▶ [What is required] Your job is to copy all the entries precisely as they stand.

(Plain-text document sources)
= Beginning of Section =
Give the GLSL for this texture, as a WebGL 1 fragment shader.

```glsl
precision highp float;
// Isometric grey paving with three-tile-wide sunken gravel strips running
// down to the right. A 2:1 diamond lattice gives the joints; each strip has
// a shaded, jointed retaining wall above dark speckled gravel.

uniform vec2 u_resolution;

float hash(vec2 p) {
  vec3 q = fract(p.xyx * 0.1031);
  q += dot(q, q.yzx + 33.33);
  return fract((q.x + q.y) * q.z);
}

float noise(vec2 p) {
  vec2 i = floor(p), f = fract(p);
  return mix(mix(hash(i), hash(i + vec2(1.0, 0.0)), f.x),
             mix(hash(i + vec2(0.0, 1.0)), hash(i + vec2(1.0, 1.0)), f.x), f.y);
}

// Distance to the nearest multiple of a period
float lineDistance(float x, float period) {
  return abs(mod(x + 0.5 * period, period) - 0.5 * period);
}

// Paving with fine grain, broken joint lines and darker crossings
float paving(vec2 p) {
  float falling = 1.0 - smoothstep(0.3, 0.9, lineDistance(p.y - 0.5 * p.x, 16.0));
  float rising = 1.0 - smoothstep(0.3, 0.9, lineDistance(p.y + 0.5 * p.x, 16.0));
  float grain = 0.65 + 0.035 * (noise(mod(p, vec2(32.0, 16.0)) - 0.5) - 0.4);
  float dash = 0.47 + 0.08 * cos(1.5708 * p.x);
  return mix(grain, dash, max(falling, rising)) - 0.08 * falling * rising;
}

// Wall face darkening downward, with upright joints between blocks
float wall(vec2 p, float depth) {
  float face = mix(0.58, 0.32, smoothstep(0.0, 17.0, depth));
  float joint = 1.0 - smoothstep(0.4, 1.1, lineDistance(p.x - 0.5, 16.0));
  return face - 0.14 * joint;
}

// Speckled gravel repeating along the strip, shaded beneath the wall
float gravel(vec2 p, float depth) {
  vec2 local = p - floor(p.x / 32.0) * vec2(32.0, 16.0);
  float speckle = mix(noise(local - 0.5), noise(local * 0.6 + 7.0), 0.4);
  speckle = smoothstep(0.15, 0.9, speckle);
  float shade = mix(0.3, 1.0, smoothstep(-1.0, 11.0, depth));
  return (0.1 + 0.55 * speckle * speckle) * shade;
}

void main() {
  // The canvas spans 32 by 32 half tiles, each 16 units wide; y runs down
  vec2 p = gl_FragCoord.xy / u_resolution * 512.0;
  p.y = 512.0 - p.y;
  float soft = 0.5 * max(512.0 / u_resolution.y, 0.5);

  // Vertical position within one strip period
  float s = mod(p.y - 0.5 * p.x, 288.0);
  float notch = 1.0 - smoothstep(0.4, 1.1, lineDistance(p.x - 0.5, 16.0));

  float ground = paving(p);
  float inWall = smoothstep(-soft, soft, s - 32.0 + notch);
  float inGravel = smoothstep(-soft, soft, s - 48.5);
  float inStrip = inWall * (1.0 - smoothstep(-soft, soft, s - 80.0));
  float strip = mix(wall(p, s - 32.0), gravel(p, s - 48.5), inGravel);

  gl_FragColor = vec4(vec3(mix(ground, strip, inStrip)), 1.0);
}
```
= End of Section =
▶ [Exercise result]
Give the GLSL for this texture, as a WebGL 1 fragment shader.

```glsl
precision highp float;
// Isometric grey paving with three-tile-wide sunken gravel strips running
// down to the right. A 2:1 diamond lattice gives the joints; each strip has
// a shaded, jointed retaining wall above dark speckled gravel.

uniform vec2 u_resolution;

float hash(vec2 p) {
  vec3 q = fract(p.xyx * 0.1031);
  q += dot(q, q.yzx + 33.33);
  return fract((q.x + q.y) * q.z);
}

float noise(vec2 p) {
  vec2 i = floor(p), f = fract(p);
  return mix(mix(hash(i), hash(i + vec2(1.0, 0.0)), f.x),
             mix(hash(i + vec2(0.0, 1.0)), hash(i + vec2(1.0, 1.0)), f.x), f.y);
}

// Distance to the nearest multiple of a period
float lineDistance(float x, float period) {
  return abs(mod(x + 0.5 * period, period) - 0.5 * period);
}

// Paving with fine grain, broken joint lines and darker crossings
float paving(vec2 p) {
  float falling = 1.0 - smoothstep(0.3, 0.9, lineDistance(p.y - 0.5 * p.x, 16.0));
  float rising = 1.0 - smoothstep(0.3, 0.9, lineDistance(p.y + 0.5 * p.x, 16.0));
  float grain = 0.65 + 0.035 * (noise(mod(p, vec2(32.0, 16.0)) - 0.5) - 0.4);
  float dash = 0.47 + 0.08 * cos(1.5708 * p.x);
  return mix(grain, dash, max(falling, rising)) - 0.08 * falling * rising;
}

// Wall face darkening downward, with upright joints between blocks
float wall(vec2 p, float depth) {
  float face = mix(0.58, 0.32, smoothstep(0.0, 17.0, depth));
  float joint = 1.0 - smoothstep(0.4, 1.1, lineDistance(p.x - 0.5, 16.0));
  return face - 0.14 * joint;
}

// Speckled gravel repeating along the strip, shaded beneath the wall
float gravel(vec2 p, float depth) {
  vec2 local = p - floor(p.x / 32.0) * vec2(32.0, 16.0);
  float speckle = mix(noise(local - 0.5), noise(local * 0.6 + 7.0), 0.4);
  speckle = smoothstep(0.15, 0.9, speckle);
  float shade = mix(0.3, 1.0, smoothstep(-1.0, 11.0, depth));
  return (0.1 + 0.55 * speckle * speckle) * shade;
}

void main() {
  // The canvas spans 32 by 32 half tiles, each 16 units wide; y runs down
  vec2 p = gl_FragCoord.xy / u_resolution * 512.0;
  p.y = 512.0 - p.y;
  float soft = 0.5 * max(512.0 / u_resolution.y, 0.5);

  // Vertical position within one strip period
  float s = mod(p.y - 0.5 * p.x, 288.0);
  float notch = 1.0 - smoothstep(0.4, 1.1, lineDistance(p.x - 0.5, 16.0));

  float ground = paving(p);
  float inWall = smoothstep(-soft, soft, s - 32.0 + notch);
  float inGravel = smoothstep(-soft, soft, s - 48.5);
  float inStrip = inWall * (1.0 - smoothstep(-soft, soft, s - 80.0));
  float strip = mix(wall(p, s - 32.0), gravel(p, s - 48.5), inGravel);

  gl_FragColor = vec4(vec3(mix(ground, strip, inStrip)), 1.0);
}
```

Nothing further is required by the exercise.